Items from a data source
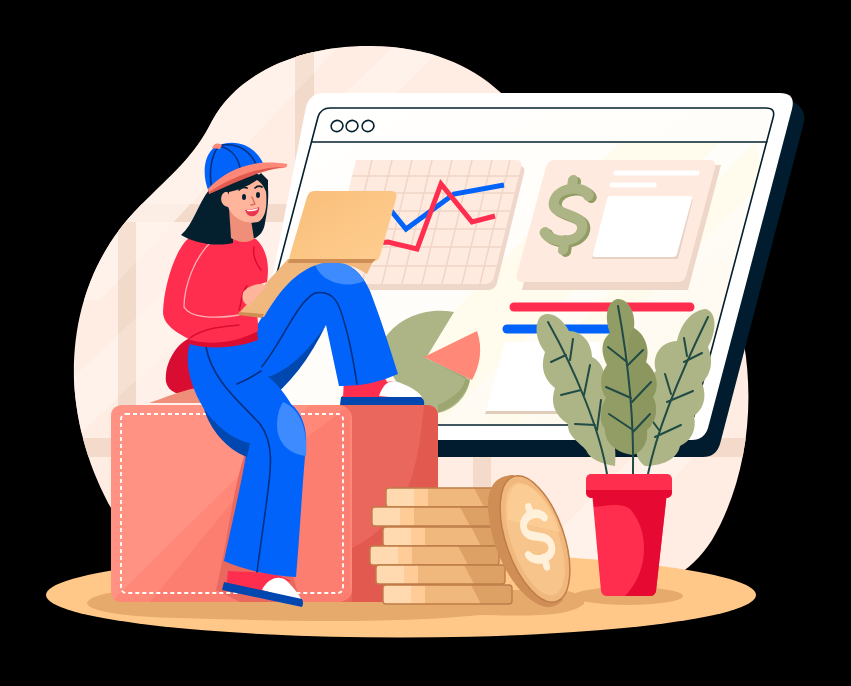
<!DOCTYPE html>
<html lang="en">
<head>
<meta charset="utf-8">
<title>Financial dashboard illustration</title>
<style>
:root{
  --night:#000;--blush:#ffece2;--blush-deep:#f3dacb;--beam:#fff5ee;
  --sand:#ffc888;--sand-deep:#e5aa6c;--navy:#001c2e;--ink:#04202f;
  --red:#ff2e4f;--red-deep:#d80d31;--blue:#0263fb;--blue-deep:#0047b0;--blue-light:#3d8bff;
  --coral:#ff8878;--coral-light:#ff9a8b;--coral-deep:#e2594f;
  --sage:#adb586;--sage-deep:#929d65;--stem:#214b45;
  --skin:#ffb59b;--skin-deep:#f08f79;--coin:#f0b87c;--coin-light:#ffd9af;--coin-deep:#cf8e55;
  --card:#ffeadf;--card-shade:#eed6c9;--white:#fff;
}
html,body{margin:0;background:var(--night)}
body{width:851px;height:686px;overflow:hidden}
svg{display:block}
.line{fill:none;stroke-linecap:round;stroke-linejoin:round}
.ink{stroke:var(--ink);stroke-width:1.6}
.vein{stroke:var(--stem);stroke-width:2}
.seam{stroke:#00307f;stroke-width:1.6}
.stitch{fill:none;stroke:#fff;stroke-width:1.8;stroke-dasharray:4 3}
</style>
</head>
<body>
<svg width="851" height="686" viewBox="0 0 851 686" role="img" aria-label="Woman with a laptop sitting on a wallet beside coins, a plant and a large dashboard screen">
<defs>
  <path id="blob" d="M212 121C238 72 302 45 372 46C428 47 470 64 500 92C560 145 690 190 730 290C760 372 753 470 712 540C690 574 660 592 600 596H200C130 565 78 470 74 380C72 310 96 250 140 206C172 174 194 157 212 121Z"/>
  <clipPath id="blob-clip"><use href="#blob"/></clipPath>
  <clipPath id="wallet-clip"><path d="M124 405H426Q438 405 438 417V602H122Q111 602 111 590V417Q111 405 124 405Z"/></clipPath>
  <clipPath id="screen-clip"><path d="M329 108H766Q776 108 773 118L693 430Q690 440 680 440H250Z"/></clipPath>
  <clipPath id="grid-clip"><path id="grid-card" d="M356 160H516Q523 160 521 167L494 277Q492 284 485 284H325Z"/></clipPath>
  <linearGradient id="screen-fill" x1="0" y1="0" x2="1" y2="1"><stop offset="0" stop-color="#fff"/><stop offset=".6" stop-color="#fffdf8"/><stop offset="1" stop-color="#fff6e6"/></linearGradient>
  <linearGradient id="laptop-fill" x1="0" y1="0" x2="1" y2="1"><stop offset="0" stop-color="#f9bd79"/><stop offset="1" stop-color="#ffcf91"/></linearGradient>
  <g id="stacked-coin">
    <path d="M3 0H126Q129 0 129 3V16Q129 19 126 19H3Q0 19 0 16V3Q0 0 3 0Z" fill="var(--coin)"/>
    <path d="M3 0H42V19H3Q0 19 0 16V3Q0 0 3 0Z" fill="var(--coin-light)"/>
    <path d="M28 0H42V19H28Z" fill="#ffcc98"/>
    <path d="M88 0H126Q129 0 129 3V16Q129 19 126 19H98Z" fill="#dea165"/>
    <path d="M3 0H126Q129 0 129 3V16Q129 19 126 19H3Q0 19 0 16V3Q0 0 3 0Z" fill="none" stroke="#bf7d48" stroke-width="1.4"/>
  </g>
  <path id="dollar" d="M19 -19C13 -30 -13 -29 -15 -14C-17 2 18 -3 17 14C16 29 -13 29 -20 17M1 -26V-35M1 25V35" class="line" stroke-width="10"/>
</defs>

<rect width="851" height="686" fill="var(--night)"/>

<g id="backdrop">
  <use href="#blob" fill="var(--blush)"/>
  <g clip-path="url(#blob-clip)">
    <path d="M295 40H314V205H295ZM70 204H300V222H70ZM118 204H136V600H118ZM70 438H120V457H70ZM473 440H491V600H473ZM690 438H760V457H690Z" fill="var(--blush-deep)"/>
    <path d="M136 222H290V410H136Z" fill="#fff1e9"/>
    <path d="M262 40H345L100 300H60V250ZM400 40H450L330 160V108ZM70 380L250 210V270L74 440ZM490 600L640 450H700L560 600Z" fill="var(--beam)" opacity=".75"/>
    <path d="M295 40H314V110H295ZM118 222H136V405H118Z" fill="var(--blush-deep)" opacity=".7"/>
  </g>
</g>

<g id="floor">
  <ellipse cx="401" cy="595" rx="355" ry="42.5" fill="var(--sand)"/>
  <path d="M87 603C92 590 150 588 220 590H560C580 592 588 600 583 605C565 617 530 616 480 615C380 625 250 620 180 618C130 617 88 612 87 603Z" fill="var(--sand-deep)"/>
  <ellipse cx="628" cy="596" rx="55" ry="9" fill="var(--sand-deep)"/>
</g>

<g id="monitor">
  <path d="M325 97H783Q807 105 804 122L720 444Q716 457 703 457H290L250 440Z" fill="var(--navy)"/>
  <path d="M324 93H780Q796 93 792 109L708 428Q704 440 692 440H240L306 107Q310 93 324 93Z" fill="var(--white)"/>
  <path d="M330 108H766Q776 108 773 118L694 416Q691 425 681 425H240L318 117Q321 108 330 108Z" fill="url(#screen-fill)"/>
  <g clip-path="url(#screen-clip)" fill="#fffbea"><path d="M620 142H720L440 426H340ZM755 142L480 426H520L765 180Z" opacity=".75"/></g>
  <path class="line ink" d="M270 300L318 117Q321 108 330 108H766Q776 108 773 118L694 416Q691 425 681 425H438M312 142H767"/>
  <g class="line ink"><ellipse cx="337" cy="126" rx="6" ry="5.5" transform="rotate(-25 337 126)"/><ellipse cx="352" cy="126" rx="6" ry="5.5" transform="rotate(-25 352 126)"/><ellipse cx="368" cy="126" rx="6" ry="5.5" transform="rotate(-25 368 126)"/></g>

  <g id="line-chart">
    <use href="#grid-card" x="3" y="6" fill="var(--card-shade)"/>
    <use href="#grid-card" fill="var(--card)"/>
    <g clip-path="url(#grid-clip)"><path class="line" stroke="#f1d5c6" stroke-width="1.5" d="M320 176H525M320 193H525M320 211H525M320 229H525M320 247H525M320 266H525M372 160L342 284M392 160L362 284M412 160L382 284M432 160L402 284M452 160L422 284M472 160L442 284M492 160L462 284M510 160L480 284"/></g>
    <path fill="none" stroke="var(--blue)" stroke-width="5" d="M380 197L406 229L454 194L504 185"/>
    <path fill="none" stroke="var(--red)" stroke-width="5" d="M376 243L388 242L417 249L441 184L472 222L495 216"/>
  </g>

  <g id="money-card">
    <path d="M552 165H721L688 290H522Z" fill="var(--card-shade)"/>
    <path d="M555 160H709Q717 160 715 168L686 276Q684 282 677 282H523Q515 282 517 274L546 167Q548 160 555 160Z" fill="var(--card)"/>
    <use href="#dollar" transform="translate(570 217) skewX(-8)" stroke="var(--sage-deep)"/>
    <use href="#dollar" transform="translate(567 215) skewX(-8)" stroke="var(--sage)"/>
    <path class="line" stroke="#fff" stroke-width="5" d="M616 173H697M612 185H654"/>
    <path d="M608 199H693L678 259H592Z" fill="#e7d3c6"/>
    <path d="M610 196H690Q693 196 692 199L677 254Q676 257 673 257H595Q592 257 593 254L607 199Q608 196 610 196Z" fill="#fff"/>
  </g>
  <path class="line" stroke="var(--red)" stroke-width="9" d="M514 307H690"/>
  <path class="line" stroke="var(--blue)" stroke-width="9" d="M507 329H625"/>
  <path d="M505 342H600V411H486Z" fill="#fff"/><path d="M486 411H575V414H485Z" fill="#dfccb9"/>

  <g id="pie-chart">
    <path d="M385 338C400 316 428 307 454 312L426 358L470 379C468 397 453 410 438 413C410 408 380 370 385 338Z" fill="var(--sage)"/>
    <path d="M426 358L470 381C464 397 452 409 438 412V405C455 397 464 389 466 377Z" fill="var(--sage-deep)" opacity=".6"/>
    <path d="M424 357L477 331C483 348 480 366 472 380Z" fill="var(--coral)"/>
  </g>
</g>

<g id="wallet">
  <g clip-path="url(#wallet-clip)">
    <path d="M111 405H438V602H111Z" fill="var(--coral)"/>
    <path d="M111 405H310L111 602Z" fill="var(--coral-light)" opacity=".6"/>
    <path d="M250 480L350 405V602H150Z" fill="#fb7a6c" opacity=".65"/>
    <path d="M340 405H438V602H340C349 600 352 596 352 588V420C352 411 348 407 340 405Z" fill="#e9675c"/>
    <path d="M424 405H438V602H352V548C408 520 418 470 424 405Z" fill="var(--coral-deep)"/>
    <path d="M247 447C232 490 228 540 216 590L240 602H300L260 450Z" fill="#e9695e"/>
  </g>
  <rect class="stitch" x="121" y="414" width="222" height="179" rx="5"/>
</g>

<g id="coin-stack">
  <use href="#stacked-coin" x="386" y="488"/>
  <use href="#stacked-coin" x="372" y="507"/>
  <use href="#stacked-coin" x="383" y="527"/>
  <use href="#stacked-coin" x="370" y="546"/>
  <use href="#stacked-coin" x="376" y="565"/>
  <use href="#stacked-coin" x="383" y="585"/>
</g>
<g id="leaning-coin">
  <path d="M514 475C494 475 485 489 489 518C494 560 520 601 546 607C552 608 558 605 563 600Z" fill="var(--coin-deep)"/>
  <ellipse cx="535" cy="539" rx="29" ry="66" transform="rotate(-19 535 539)" fill="var(--coin)" stroke="#bf7d48" stroke-width="1.5"/>
  <ellipse cx="535" cy="539" rx="24" ry="59" transform="rotate(-19 535 539)" fill="#f7c48b"/>
  <path d="M508 520C506 500 511 486 519 484C534 482 553 506 560 532Z" fill="#ffd09a" opacity=".7"/>
  <use href="#dollar" transform="translate(537 537) rotate(-17) scale(.67 .88)" stroke="#fff0da"/>
</g>

<g id="plant">
  <g id="left-leaf">
    <path d="M615 466C603 464 590 460 586 450C580 443 567 436 568 424C554 415 550 402 555 388C540 376 542 362 545 352C534 338 535 322 541 316C552 309 564 321 569 331C582 331 592 343 592 357C603 362 608 378 604 391C614 404 614 418 608 427C616 440 616 454 615 466Z" fill="var(--sage)"/>
    <path class="line vein" d="M548 322C575 370 600 430 607 474M566 355L551 362M570 360L573 339M581 390L561 395M584 395L590 365M595 425L575 424M597 430L601 400"/>
  </g>
  <g id="right-leaf">
    <path d="M645 466C634 458 634 445 640 435C633 422 641 409 647 402C641 389 649 377 656 371C651 355 662 341 677 341C681 323 692 310 706 309C718 313 716 333 708 347C714 362 711 374 702 383C708 399 702 410 694 416C697 430 691 441 680 446C677 460 661 466 645 466Z" fill="var(--sage)"/>
    <path class="line vein" d="M708 317C682 370 658 425 648 474M687 356L684 338M684 362L702 353M671 394L665 374M667 402L693 391M659 430L648 415M655 437L681 425"/>
  </g>
  <g id="middle-leaf">
    <path d="M633 455C616 453 604 442 605 429C597 419 602 405 606 398C598 386 601 373 607 365C599 349 603 339 610 333C604 317 607 302 617 299C629 298 636 314 634 328C646 335 650 350 646 362C657 372 660 387 653 397C660 410 654 425 647 430C648 441 644 451 633 455Z" fill="var(--sage-deep)"/>
    <path d="M633 455L628 340L634 328C646 335 650 350 646 362C657 372 660 387 653 397C660 410 654 425 647 430C648 441 644 451 633 455Z" fill="#869159" opacity=".45"/>
    <path class="line vein" d="M618 306C628 360 634 420 633 474M627 362L608 347M628 365L643 350M631 398L606 387M632 402L651 382M633 430L609 414M633 432L650 414"/>
  </g>
  <path d="M592 492H667L656 591Q655 596 650 596H607Q602 596 601 591Z" fill="var(--red)"/>
  <path d="M592 492H667L656 591Q655 596 650 596H625C650 570 649 530 630 509C620 502 606 506 594 507Z" fill="#e60a32"/>
  <rect x="586" y="474" width="86" height="24" rx="5" fill="var(--red)"/>
  <path d="M586 490H672Q672 498 666 498H592Q586 498 586 490Z" fill="#e60a32"/>
</g>

<g id="woman">
  <g id="far-leg">
    <path d="M344 378L383 375L396 397L343 398Z" fill="var(--red)"/>
    <path d="M342 396C356 395 372 398 382 388C386 380 394 380 399 384C408 389 420 392 423 400H341Z" fill="var(--red)"/>
    <path d="M379 396C383 384 389 379 398 382C408 386 421 391 423 400Z" fill="#fff"/>
    <path d="M341 397H421Q425 400 424 405H340Z" fill="var(--blue-deep)"/>
    <path d="M245 348C265 308 290 270 323 262C348 258 362 273 370 291C382 322 390 349 398 374Q370 387 339 386L326 325C308 352 292 379 264 404Z" fill="var(--blue)"/>
    <path d="M326 325C310 358 290 385 264 404L256 380C285 375 304 356 326 325Z" fill="var(--blue-deep)"/>
    <path d="M315 265C333 257 352 262 364 281C350 288 323 285 315 265Z" fill="var(--blue-light)"/>
    <path class="line seam" d="M258 371C279 350 295 303 315 293C335 289 340 306 345 325C351 345 354 365 357 384"/>
  </g>
  <path d="M190 338C174 345 164 366 166 382C169 394 182 396 199 395L205 380Z" fill="var(--red-deep)"/>
  <path d="M196 388C180 391 164 398 149 403H201Q207 398 203 391Z" fill="var(--skin-deep)"/>
  <g id="near-leg">
    <path d="M228 571L273 573L292 581L226 588Z" fill="var(--red)"/>
    <path d="M225 584C240 583 254 588 266 580C274 575 283 575 289 583C295 590 301 596 302 602Z" fill="var(--red)"/>
    <path d="M262 590C267 579 279 574 287 581C294 588 301 596 302 602Z" fill="#fff"/>
    <path d="M224 582L302 599Q304 603 302 607L222 590Z" fill="var(--blue-deep)"/>
    <path d="M190 343C205 349 235 344 258 338L262 372C274 380 284 392 291 404C304 415 307 432 306 445C302 490 300 530 296 577C272 576 248 571 224 561C232 522 242 482 247 449C226 441 211 425 204 409C190 386 184 362 190 343Z" fill="var(--blue)"/>
    <path d="M283 402C299 408 308 428 306 456C288 454 277 442 277 425C277 414 280 407 283 402Z" fill="var(--blue-light)"/>
    <path d="M204 409C221 432 238 441 250 443L247 457C226 449 210 429 204 409Z" fill="var(--blue-deep)"/>
    <path class="line seam" d="M206 347C212 380 239 401 260 424C276 445 270 475 266 506L257 572M261 371C252 377 244 381 237 384"/>
  </g>
  <path d="M192 337C215 345 238 338 257 331L258 340C236 348 211 350 189 344Z" fill="var(--red-deep)"/>
  <path d="M247 286C254 280 262 284 270 288L252 312L239 308Z" fill="var(--skin)"/>
  <g id="sweater">
    <path d="M202 234C220 232 240 234 256 239C266 248 270 264 267 282L247 288L250 306C259 313 258 322 258 331C238 342 211 346 191 340C176 333 163 324 163 312C164 284 176 248 189 238Z" fill="var(--red)"/>
    <path class="line" stroke="#ffb0b5" stroke-width="1.3" d="M213 240C194 257 184 287 184 307C190 318 214 319 239 315"/>
    <path class="line" stroke="var(--red-deep)" stroke-width="1.5" d="M190 338C203 328 220 327 239 325M247 286C240 294 242 303 239 310M254 247C252 257 258 266 261 270"/>
  </g>
  <g id="head">
    <path d="M209 190C198 204 193 225 181 235C194 243 215 247 233 243V237C252 244 263 237 265 223C267 211 270 198 267 180L250 169Z" fill="var(--ink)"/>
    <path d="M229 207H249L254 239C247 244 237 242 231 238Z" fill="var(--skin-deep)"/>
    <path d="M229 190C239 190 247 185 255 178C261 179 266 183 266 190C267 204 267 217 258 222C244 225 232 217 228 207C220 206 219 195 225 192Q228 191 229 195Z" fill="var(--skin)"/>
    <path d="M209 190C228 188 249 184 261 173L268 180V197C265 188 262 183 257 180C248 186 239 190 229 192Z" fill="var(--ink)"/>
    <ellipse cx="244" cy="197" rx="2" ry="3" fill="var(--ink)"/><ellipse cx="258" cy="195" rx="2" ry="3" fill="var(--ink)"/>
    <path class="line" stroke="var(--ink)" stroke-width="1.7" d="M239 190Q243 186 247 188M255 188Q258 185 262 187"/>
    <path class="line" stroke="#d66f60" stroke-width="1.4" d="M252 197L255 204L251 205"/>
    <path d="M245 210Q253 210 259 207C260 215 252 219 247 214Z" fill="#e9374f"/>
    <path d="M247 210Q253 210 258 208L257 210Q252 212 247 211Z" fill="#fff"/>
  </g>
  <g id="cap">
    <path d="M209 192C202 177 203 155 215 147C232 138 252 143 262 161L265 169C247 171 229 182 209 192Z" fill="var(--blue)"/>
    <path class="line seam" d="M218 147C210 158 209 176 212 189M219 146C233 149 240 160 241 174M222 145C240 143 251 151 258 168"/>
    <path d="M212 148Q215 141 222 145L220 149Z" fill="var(--coral)"/>
    <path d="M208 189C226 170 253 158 287 164Q288 167 284 168C255 169 235 182 209 194Z" fill="var(--coral)"/>
    <path d="M209 192C228 180 253 167 284 167C257 171 235 183 209 194Z" fill="var(--coral-deep)"/>
  </g>
</g>

<g id="laptop">
  <path d="M288 259H374L367 274C350 263 333 260 319 264C297 271 281 288 264 317L239 313Z" fill="var(--coin)"/>
  <path d="M239 312L264 314L262 318L238 315Z" fill="var(--coin-deep)"/>
  <path d="M314 191H392Q398 192 396 199L380 256Q378 262 371 262H293Q288 261 290 255L307 197Q309 191 314 191Z" fill="url(#laptop-fill)"/>
  <path d="M289 259H376L372 263H288Z" fill="var(--coin-deep)"/>
  <path d="M244 291C252 284 261 282 267 286L249 306C242 303 241 296 244 291Z" fill="var(--skin)"/>
</g>
</svg>
</body>
</html>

- [How to complete this task]:
What is the number of lines in the records that hold the word "stacked"? Answer with that number only.

- [Answer section]:
7